10. The Trial Court further concluded that the letter dated 30.08.1998 (Ex. PW1/2) written by the respondent to the father of the petitioner appears to be a letter written out of frustration. The parties had lived together for a period of four months, which is very less to conclude that the marriage has in any manner broken down. The Trial Court also concluded that the dismissal of the petition filed by the respondent – for restitution of conjugal rights under section 9 of the HMA, does not entitle the petitioner/appellant to get his petition under section 13 (1)(ia) of HMA allowed, as the same does not establish the ground of cruelty. The Trial Court further concluded that the CAW Cell complaint filed by the respondent cannot be considered as a ground for divorce, as the same is still pending. Consequently, the petition was dismissed. Hence, the present appeal.
11. Learned counsel for the appellant submits that since the very beginning of the matrimonial relationship, the respondent started misbehaving with the family of the appellant. The respondent started making unreasonable demands to live separately from the parents of the appellant. The appellant refused to live separately from his parents, expressing that he is their only son and the only support system for his old age parents. Thereafter, the behaviour of the respondent changed drastically towards him and she started behaving erratically. He submits that the specific incidents mentioned in the petition were proved by the testimonies of the witnesses. They clearly establish that the appellant was subjected to mental and physical cruelty by the respondent repeatedly.

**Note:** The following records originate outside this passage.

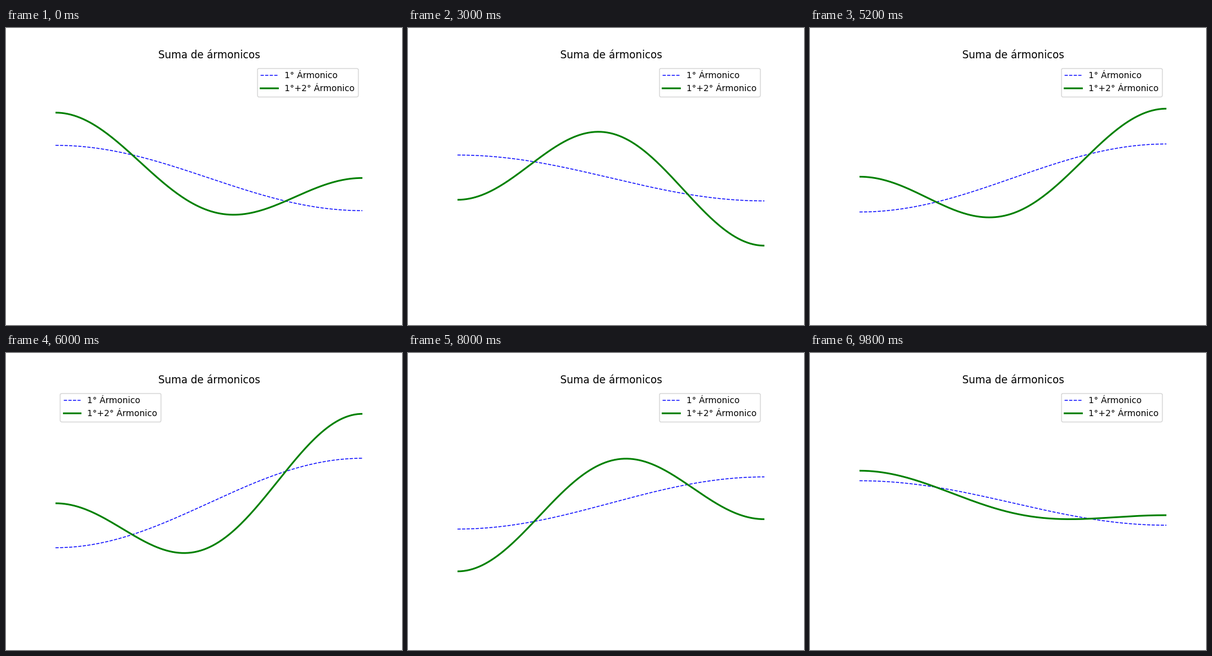
Animation, 640 px wide and 480 px high, one loop 10000 ms. Source, as a matplotlib script:

```python
import numpy as np
import matplotlib.pyplot as plt
from matplotlib.animation import FuncAnimation

FRAMES = 50
INTERVAL = 200

x = np.linspace(0, 1, 200)
times = np.linspace(0, 6, FRAMES)

fig, ax = plt.subplots(figsize=(6.4, 4.8), dpi=100)
ax.set_xlim(0, 1)
ax.set_ylim(-3.5, 3.5)
ax.axis("off")
ax.set_title("Suma de ármonicos")

first, = ax.plot([], [], "b--", lw=1, label="1° Ármonico")
total, = ax.plot([], [], "g-", lw=2, label="1°+2° Ármonico")
# "best" moves the legend aside whenever a curve runs into it
ax.legend(loc="best")


def harmonic(n, t):
    return (np.cos(n * t) + np.sin(n * t)) * np.cos(n * np.pi * x)


def update(i):
    t = times[i]
    y1 = harmonic(1, t)
    first.set_data(x, y1)
    total.set_data(x, y1 + harmonic(2, t))
    return first, total


def init():
    return update(0)


anim = FuncAnimation(fig, update, frames=FRAMES, init_func=init,
                     interval=INTERVAL, repeat=True, repeat_delay=0)
plt.show()
```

12. Learned counsel submits that the Trial Court failed to appreciate and discuss the testimony of the independent witness, i.e. Sh. Chiranjee Lal Raghav (PW-3), the President of the Residence Welfare Association, Paschim Vihar, New Delhi. He asserts that Sh. Chiranjee Lal Raghav has known the appellant and his family for over 20 years. Sh. Chiranjee Lal Raghav, in his evidence by way of affidavit, clearly stated that the present matrimonial dispute was never about dowry demand and harassment. He also deposed that he was present at the Police Station, Paschim Vihar on 05.08.1999, when the negotiation between the families of the parties were undertaken, and the father of the respondent demanded a separate residence for the respondent. Learned counsel submits that the testimony of Sh. Chiranjee Lal Raghav has gone unchallenged and proves the case of the appellant.
13. Regarding the incident dated 02.02.1998, learned counsel submits that the testimony of the Sh. Bhim Singh Paswan (PW-4), was disbelieved by the Trial Court merely on the ground that he stated that his children had taken coaching from the appellant. Therefore, he was assumed to be a tutored and an interested witness. He submits that the Trial Court erred in concluding that he is an interested witness. This finding is without any basis. He further submits that in matrimonial disputes, family members, friends and neighbours are the most relevant and natural witnesses. Therefore, Sh. Bhim Singh Paswan (PW-4) is a credible witness. It would be inappropriate to expect an outsider to come and depose. Reliance is placed on